Stored data entries:
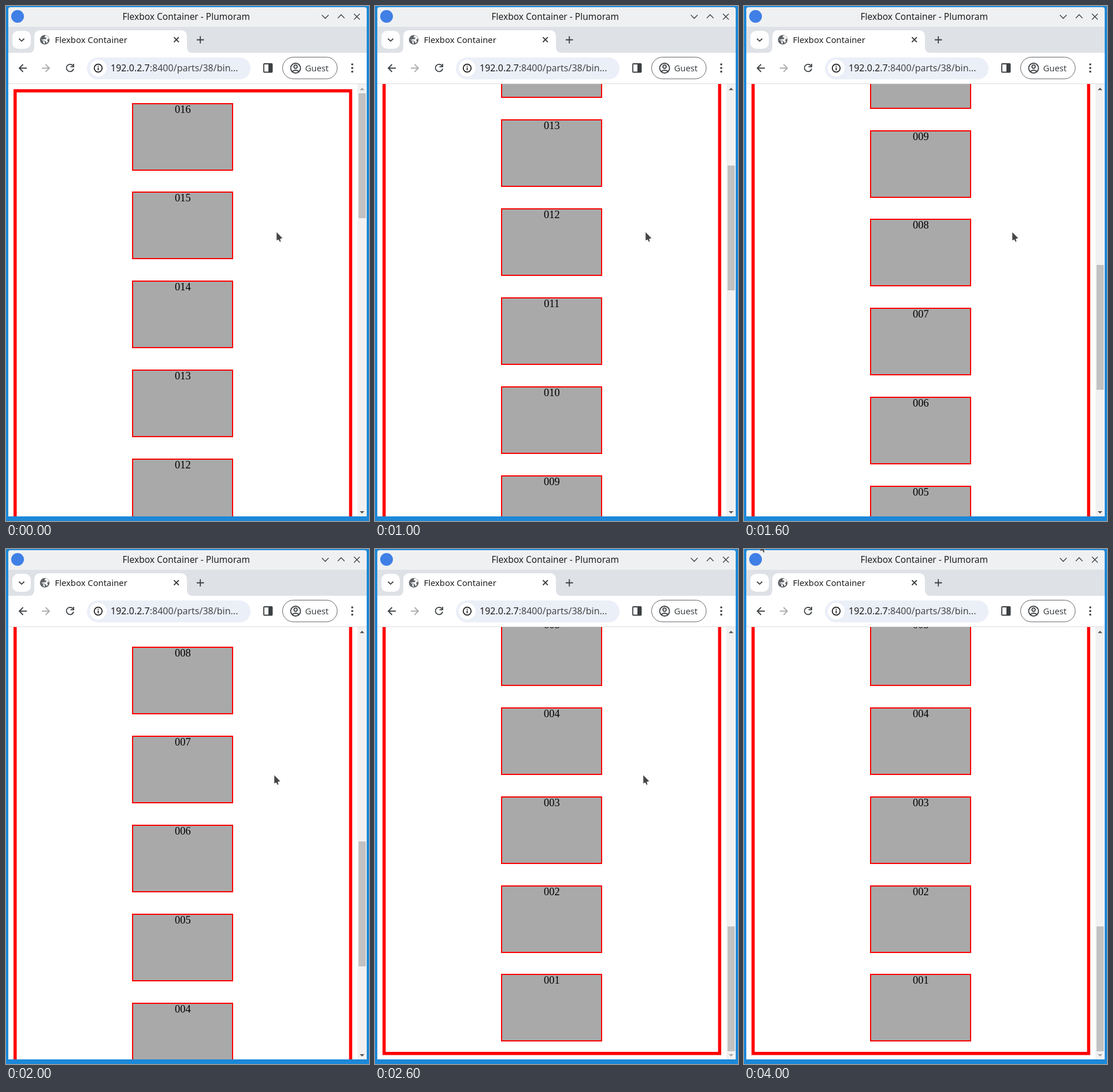
These frames come from a looping animation (628 px wide and 891 px high, 4100 ms). An HTML page:

```html
<!DOCTYPE html>
<html lang="en">
<head>
<meta charset="utf-8">
<title>Flexbox Container</title>
<style>
  html, body { margin: 0; width: 100%; height: 100%; overflow: hidden; }
  svg { display: block; }
  text { font-family: "Noto Sans", sans-serif; fill: #1f1f1f; white-space: pre; }
  #page text { font: 18.5px "Liberation Serif", serif; fill: #000; text-anchor: middle; }
  .line { fill: none; stroke: #3c4043; stroke-width: 1.8; }
</style>
</head>
<body>
<svg width="628" height="891" viewBox="0 0 628 891">
  <defs>
    <clipPath id="view"><rect x="4" y="135" width="604" height="748"/></clipPath>
  </defs>
  <rect width="628" height="891" fill="#1c88d8"/>

  <!-- title bar -->
  <path d="M4 40V6q0-4 4-4H620q4 0 4 4V40z" fill="#eff0f1"/>
  <circle cx="20" cy="18" r="11" fill="#3f7fe6"/>
  <text x="201.5" y="24" font-size="15.5">Flexbox Container - Plumoram</text>
  <path class="line" style="stroke-width:1.3" d="M546.500 15.500l5.800 6 5.800-6M574 21l5.800-6 5.800 6M602 13.500l10 10m0-10l-10 10"/>

  <!-- tab strip -->
  <rect x="4" y="36" width="620" height="45" fill="#dee1e6"/>
  <rect x="11" y="43" width="32" height="31" rx="10" fill="#fff"/>
  <path class="line" stroke-width="2" d="M22.500 56.500l4.500 4.300 4.500-4.300"/>
  <path d="M39 81q10 0 10-10V53q0-11 11-11H302q11 0 11 11V71q0 10 10 10z" fill="#fff"/>
  <circle cx="67" cy="58.500" r="8.300" fill="#5f6368"/>
  <path d="M60.500 57l4 4v3l2.500 1.500v-4l-3-2v-2h5l1-3h-3v-2.500l3-1q4 2 4 6l-3 1 1.500 4-2.500 2-1.500-3-3-1.500" fill="#fff"/>
  <text x="84.500" y="64" font-size="14.8">Flexbox Container</text>
  <path class="line" d="M290.500 54l8.500 8.500m0-8.500l-8.500 8.500M330 58.500h12.500M336.200 52.300v12.500"/>

  <!-- toolbar -->
  <rect x="4" y="81" width="620" height="54" fill="#fff"/>
  <rect x="4" y="134" width="620" height="1" fill="#dadce0"/>
  <path class="line" d="M36 107.500H23.500M29.500 101l-6.500 6.500 6.500 6.500"/>
  <path class="line" style="stroke:#a9abae" d="M62 107.500H74.500M68.500 101l6.500 6.500-6.500 6.500"/>
  <path class="line" d="M116 103.500a6.300 6.300 0 1 0 1 5M117 100v5.200h-5.500"/>
  <rect x="140" y="89" width="283" height="38" rx="19" fill="#ebeff8"/>
  <circle cx="159.500" cy="107.500" r="14.500" fill="#fff"/>
  <circle class="line" style="stroke:#1f1f1f" cx="159.500" cy="107.500" r="6.800"/>
  <path class="line" style="stroke:#1f1f1f" d="M159.500 106.500v4.800M159.500 103.500v1.800"/>
  <text x="181" y="113" font-size="16">192.0.2.7<tspan fill="#474747">:8400/parts/38/bin...</tspan></text>
  <rect class="line" x="446" y="100" width="14.500" height="14.500" rx="1"/>
  <rect x="454" y="100" width="6.500" height="14.500" fill="#3c4043"/>
  <rect x="478.500" y="88.500" width="94.500" height="37.500" rx="18.700" fill="#fff" stroke="#5f6368"/>
  <circle class="line" stroke-width="1.6" cx="501" cy="107.500" r="8.500"/>
  <circle class="line" stroke-width="1.6" cx="501" cy="105" r="2.800"/>
  <path class="line" stroke-width="1.6" d="M495 113.500q6-5 12 0"/>
  <text x="517.500" y="113" font-size="14.8" style="fill:#3c4043">Guest</text>
  <g fill="#3c4043"><circle cx="599" cy="101" r="1.800"/><circle cx="599" cy="107.300" r="1.800"/><circle cx="599" cy="113.600" r="1.800"/></g>

  <!-- page -->
  <rect x="4" y="135" width="620" height="748" fill="#fff"/>
  <g clip-path="url(#view)"><g id="page">
    <rect x="15.750" y="146.750" width="580.500" height="2466" fill="none" stroke="red" stroke-width="5.500"/>
  </g></g>

  <!-- scrollbar -->
  <rect x="608" y="135" width="15.500" height="748" fill="#f1f1f1"/>
  <rect id="thumb" x="610" y="151" width="12.500" height="216" fill="#c1c1c1"/>
  <path id="up" d="M612 145.500l4-4 4 4z"/>
  <path id="down" d="M612 874l4 4 4-4z"/>

  <path id="cursor" d="M0 0V14.800L3.500 13.200 5.300 16.500Q6.600 18 7.400 16.200L6.400 12 10.500 10.800z" fill="#454647" stroke="#fff" stroke-opacity=".6" stroke-width=".6"/>
</svg>
<script>
const LOOP = 4100, END = 1740;
const $ = id => document.getElementById(id);

// [time, scroll offset]: each wheel burst eases out in 100 ms steps
const scrolls = [
  [0, 0], [400, 72], [500, 112], [600, 122], [700, 125],
  [900, 270], [1000, 433], [1100, 520], [1200, 549],
  [1400, 690], [1500, 900], [1600, 1030], [1700, 1041],
  [1900, 1115], [2000, 1229], [2100, 1400], [2200, 1490],
  [2400, 1650], [2600, END]
];
// [time, x, y] of the pointer tip
const moves = [
  [0, 468, 391], [1400, 464, 391], [3500, 440, 362], [3600, 350, 268],
  [3700, 220, 152], [3800, 95, 58], [3900, 10, 10], [4000, 28, -11]
];
const at = (list, t) => list.findLast(step => step[0] <= t);

function add(tag, attrs, text = "") {
  const el = document.createElementNS("http://www.w3.org/2000/svg", tag);
  for (const key in attrs) el.setAttribute(key, attrs[key]);
  el.textContent = text;
  $("page").append(el);
}

for (let i = 0; i < 16; i++) {
  const y = Math.round(167.6 + 153.85 * i);
  add("rect", { x: 218, y, width: 175, height: 117, fill: "red" });
  add("rect", { x: 220, y: y + 2, width: 171, height: 113, fill: "#a9a9a9" });
  add("text", { x: 305.8, y: y + 17 }, String(16 - i).padStart(3, "0"));
}

function draw() {
  const t = performance.now() % LOOP;
  const [, scroll] = at(scrolls, t);
  const [, x, y] = at(moves, t);
  $("page").setAttribute("transform", `translate(0 ${-scroll})`);
  $("thumb").setAttribute("y", 151 + Math.round(scroll / END * 502));
  $("up").setAttribute("fill", scroll > 0 ? "#505050" : "#a3a3a3");
  $("down").setAttribute("fill", scroll < END ? "#505050" : "#a3a3a3");
  $("cursor").setAttribute("transform", `translate(${x} ${y})`);
  requestAnimationFrame(draw);
}
draw();
</script>
</body>
</html>
```
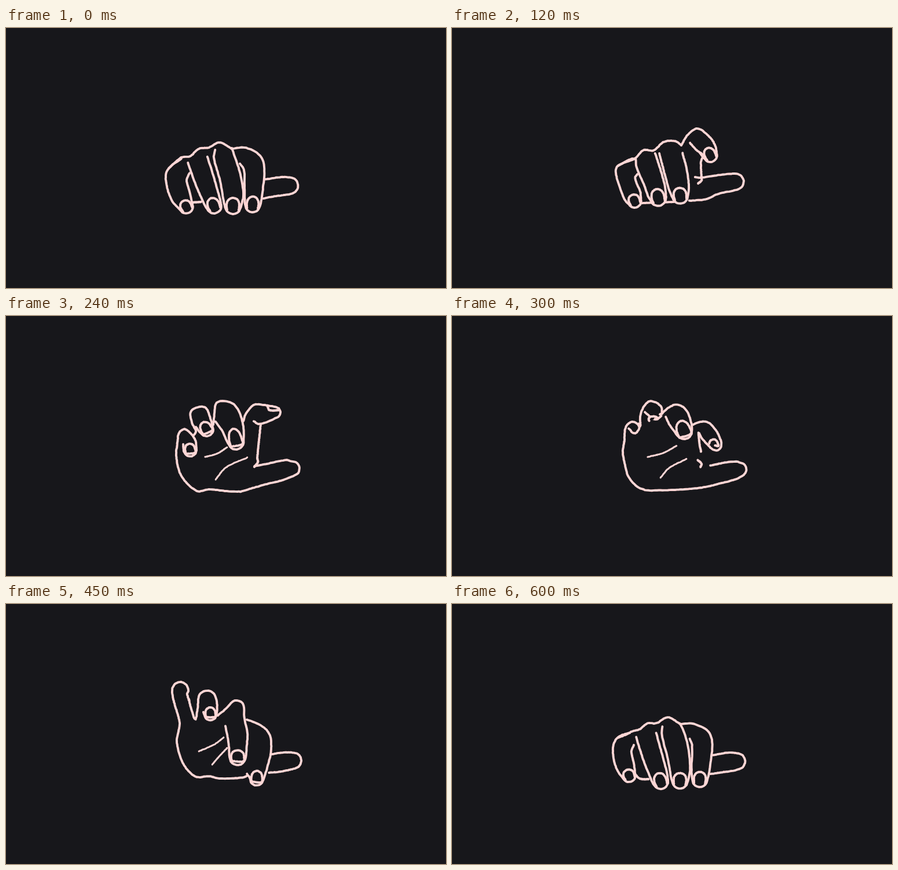
Recreate the animation shown at these times as an HTML page with a canvas. Size 760 by 450 pixels, loop 630 ms.

```html
<!DOCTYPE html>
<html lang="en">
<head>
<meta charset="utf-8">
<title>Drumming fingers</title>
<style>
html, body { margin: 0; width: 100%; height: 100%; overflow: hidden; background: #17171b; }
canvas { display: block; width: 760px; height: 450px; }
</style>
</head>
<body>
<canvas id="stage" width="760" height="450"></canvas>
<script>
const STEP = 30, STEPS = 21, SAMPLES = 64;
const INK = '#fed6d5', PAPER = '#17171b';
const ctx = document.getElementById('stage').getContext('2d');

// Drawing order; fingers hide what lies behind them.
const PARTS = ['thumb', 'palm', 'crease', 'fold', 'index', 'indexNail', 'pinky', 'pinkyNail',
  'ring', 'ringNail', 'middle', 'middleNail', 'ridge', 'web', 'tick'];
const SOLID = /^(index|pinky|ring|middle)/;

// Key poses. A finger is "one side | tip x,y,radius,nail length | other side",
// the nail length in tip radii; all other lines are plain curves.
const POSES = [
  { at: 0,
    thumb: '445,295 465,291 | 490,273,14.5,0 | 475,258 448,262',
    palm: '337,301 322,302',
    pinky: '303,226 280,244 276,262 285,296 | 311,309,12,.9 | 316,280 312,263 317,251',
    ring: '314,233 328,272 338,295 | 359,308,13,1.1 | 368,290 355,245 348,223',
    middle: '361,211 359,225 370,265 375,295 | 392,308,14,1 | 410,288 404,250 390,208',
    index: '404,235 411,245 412,280 | 426,306,13,1.1 | 443,285 446,240 438,220 413,207 391,209',
    ridge: '281,243 303,224 318,222 333,209 350,207 369,198 390,209' },
  { at: 4,
    thumb: '410,299 440,296 460,287 | 490,266,14,0 | 465,254 430,259 420,258',
    palm: '384,301 327,303',
    pinky: '317,226 286,239 283,252 297,295 | 315,299,12,.9 | 325,283 316,260 320,253',
    ring: '317,226 319,242 332,272 339,292 | 356,294,14,1.1 | 365,262 351,217',
    middle: '358,217 374,277 | 394,290,14,.95 | 409,270 405,242 398,216',
    index: '428,216 | 446,220,12,1.1 | 455,205 447,191 425,174 408,184 396,203',
    ridge: '286,239 308,227 317,225 331,211 348,212 366,197 386,196 396,203',
    web: '411,199 422,211 433,220 430,232 431,259',
    tick: '431,258 431,264 425,269' },
  { at: 8,
    thumb: '405,304 450,291 475,285 | 494,264,13,0 | 485,249 445,257 429,260',
    palm: '405,304 380,303 350,300 330,303 303,277 294,243 296,220',
    crease: '382,227 365,238 344,244',
    fold: '417,245 380,262 362,283',
    pinky: '306,222 | 318,232,11,1 | 326,213 310,196 299,202 296,220',
    ring: '328,192 | 346,196,12,1.1 | 354,180 345,159 330,158 319,166 321,184 328,200 323,208',
    middle: '362,183 374,200 | 397,217,14,1.6 | 409,185 396,155 377,147 363,151 360,170 358,188',
    index: '428,182 436,187 452,183 | 464,167,10,0 | 445,154 428,154 414,170 410,182',
    indexNail: '452,157 455,163 472,163',
    web: '440,187 436,225 434,246',
    tick: '434,246 435,253 429,261' },
  { at: 12,
    thumb: '453,291 470,290 | 496,268,14,0 | 480,254 464,257',
    palm: '453,291 410,299 380,303 362,300 345,304 325,300 308,282 302,260 296,235 299,215',
    crease: '394,222 365,236 332,244',
    fold: '393,250 370,264 358,277',
    pinky: '304,168 | 315,161,9,0 | 320,146 304,144 294,158 299,200 299,215',
    ring: '338,141 | 356,137,14,0 | 366,122 350,119 335,129 331,150 332,175 329,198 324,180 322,165',
    ringNail: '340,158 350,164 360,152',
    middle: '376,166 381,182 | 404,183,16,1 | 416,163 404,146 392,141 377,150 371,165 364,187 361,170 360,152',
    index: '426,224 430,248 433,270 | 446,280,12,1.4 | 464,255 461,225 453,213 440,205 404,203',
    web: '411,217 422,234 426,224',
    tick: '415,253 430,256 429,262' },
  { at: 15,
    thumb: '454,292 475,290 | 496,271,14,0 | 478,257 459,260',
    palm: '422,294 410,300 370,302 350,298 328,299 307,278 295,240 298,220',
    crease: '376,231 360,243 333,255',
    fold: '382,249 368,264 356,278',
    pinky: '318,172 313,156 | 301,149,14,0 | 289,165 300,205 298,220',
    ring: '341,187 | 353,190,11,1 | 364,168 358,154 346,150 334,157 331,180 327,200 320,182 316,165',
    middle: '379,211 385,245 | 400,265,14,.85 | 416,245 417,222 412,200 409,172 395,167 380,181 366,193',
    index: '416,294 | 433,302,12,1.1 | 452,280 458,252 455,225 440,210 416,200' },
  { at: 18,
    thumb: '450,293 475,291 | 496,271,14,0 | 478,256 455,261',
    palm: '345,307 325,307 311,299 306,280',
    pinky: '314,217 298,209 281,226 279,262 | 295,272,12,.8 | 308,258 306,240 309,231',
    ring: '326,225 330,245 344,295 | 363,305,14,1.1 | 376,288 365,240 362,224',
    middle: '368,215 372,245 382,290 | 397,301,14,.8 | 414,280 415,240 410,213 400,203',
    index: '424,230 420,255 417,285 | 432,299,13.5,.8 | 449,285 456,245 452,222 430,210 402,204',
    ridge: '300,208 318,217 348,200 361,205 380,192 400,204' }
];

const mix = (a, b, t) => a + (b - a) * t;
const mixPoint = (p, q, t) => [mix(p[0], q[0], t), mix(p[1], q[1], t)];
const dist = (p, q) => Math.hypot(q[0] - p[0], q[1] - p[1]);
const points = text => text.trim().split(' ').map(s => s.split(',').map(Number));

// Hermite curve from b to c, tangents weighted by the spacing of the points.
function curve(a, b, c, d, t) {
  const h = dist(b, c), u = t * t * (3 - 2 * t);
  const inB = h / (dist(a, b) + h), inC = h / (h + dist(c, d));
  return [0, 1].map(k => mix(b[k], c[k], u)
    + t * (1 - t) * (1 - t) * (c[k] - a[k]) * inB
    - t * t * (1 - t) * (d[k] - b[k]) * inC);
}

// Smooth line through the points, sampled at equal distances.
function sample(p) {
  const at = i => p[Math.max(0, Math.min(p.length - 1, i))];
  const fine = [p[0]], run = [0];
  for (let i = 0; i < p.length - 1; i++) {
    for (let k = 1; k <= 8; k++) {
      const q = curve(at(i - 1), at(i), at(i + 1), at(i + 2), k / 8);
      run.push(run[run.length - 1] + dist(fine[fine.length - 1], q));
      fine.push(q);
    }
  }
  const total = run[run.length - 1];
  let j = 1;
  return Array.from({ length: SAMPLES }, (_, i) => {
    const d = total * i / (SAMPLES - 1);
    while (j < run.length - 1 && run[j] < d) j++;
    return mixPoint(fine[j - 1], fine[j], (d - run[j - 1]) / (run[j] - run[j - 1] || 1));
  });
}

// Two sides joined by a round tip, and a nail pointing the same way.
function finger(text, closed) {
  const [near, tip, far] = text.split('|').map(points);
  const [x, y, r, nail] = tip[0];
  const base = mixPoint(near[near.length - 1], far[0], 0.5);
  const turn = Math.atan2(y - base[1], x - base[0]);
  const place = (along, across) => [
    x + r * (along * Math.cos(turn) + across * Math.sin(turn)),
    y + r * (along * Math.sin(turn) - across * Math.cos(turn))];
  const cap = [], arch = [];
  for (let i = -2; i <= 2; i++) {
    const a = i * Math.PI / 4;
    cap.push(place(Math.cos(a), Math.sin(a)));
    arch.push(place(-0.2 - (nail - 0.2) * Math.cos(a), 0.78 * Math.sin(a)));
  }
  const ends = [place(0.5, -0.72), place(0.5, 0.72)];
  const rim = [ends[0], ...arch, ends[1]];
  if (closed) rim.push(ends[0]);
  return { line: sample([...near, ...cap, ...far]), nail: nail ? sample(rim) : null };
}

for (const pose of POSES) {
  for (const part of PARTS) {
    const text = pose[part];
    if (typeof text !== 'string') continue;
    if (text.includes('|')) {
      const made = finger(text, !pose.ridge);
      pose[part] = made.line;
      if (made.nail) pose[part + 'Nail'] = made.nail;
    } else {
      pose[part] = sample(points(text));
    }
  }
}
POSES.push({ ...POSES[0], at: STEPS });

// A line known to one pose only is shown while the hand is near that pose.
function blend(a, b, t) {
  if (a && b) return a.map((p, i) => mixPoint(p, b[i], t));
  return t < 0.4 ? a : t > 0.6 ? b : null;
}

// Small repeatable wobble for a hand-drawn edge.
function wobble(n) {
  const s = Math.sin(n * 12.9898) * 43758.5453;
  return (s - Math.floor(s) - 0.5) * 0.6;
}

function drawLine(line, solid, seed) {
  ctx.beginPath();
  line.forEach(([x, y], i) => ctx.lineTo(x + wobble(seed + i), y + wobble(seed + i + 500)));
  if (solid) ctx.fill();
  ctx.stroke();
}

function draw(step) {
  let k = POSES.length - 2;
  while (k > 0 && POSES[k].at > step) k--;
  const a = POSES[k], b = POSES[k + 1];
  const t = (step - a.at) / (b.at - a.at);
  ctx.fillStyle = PAPER;
  ctx.fillRect(0, 0, 760, 450);
  ctx.strokeStyle = INK;
  ctx.lineCap = ctx.lineJoin = 'round';
  PARTS.forEach((part, n) => {
    const line = blend(a[part], b[part], t);
    if (!line) return;
    ctx.lineWidth = part === 'crease' || part === 'fold' ? 3 : 3.9;
    drawLine(line, SOLID.test(part), n * 70 + step * 7);
  });
}

let shown = -1;
const start = performance.now();
function tick(now) {
  const step = Math.floor(Math.max(0, now - start) / STEP) % STEPS;
  if (step !== shown) draw(shown = step);
  requestAnimationFrame(tick);
}
tick(start);
</script>
</body>
</html>
```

● **WORK TO BE COMPLETED**: Each line of the data that holds "fine" should be reported.

● **ANSWER FOR THIS EXERCISE**:
  const fine = [p[0]], run = [0];
      run.push(run[run.length - 1] + dist(fine[fine.length - 1], q));
      fine.push(q);
    return mixPoint(fine[j - 1], fine[j], (d - run[j - 1]) / (run[j] - run[j - 1] || 1));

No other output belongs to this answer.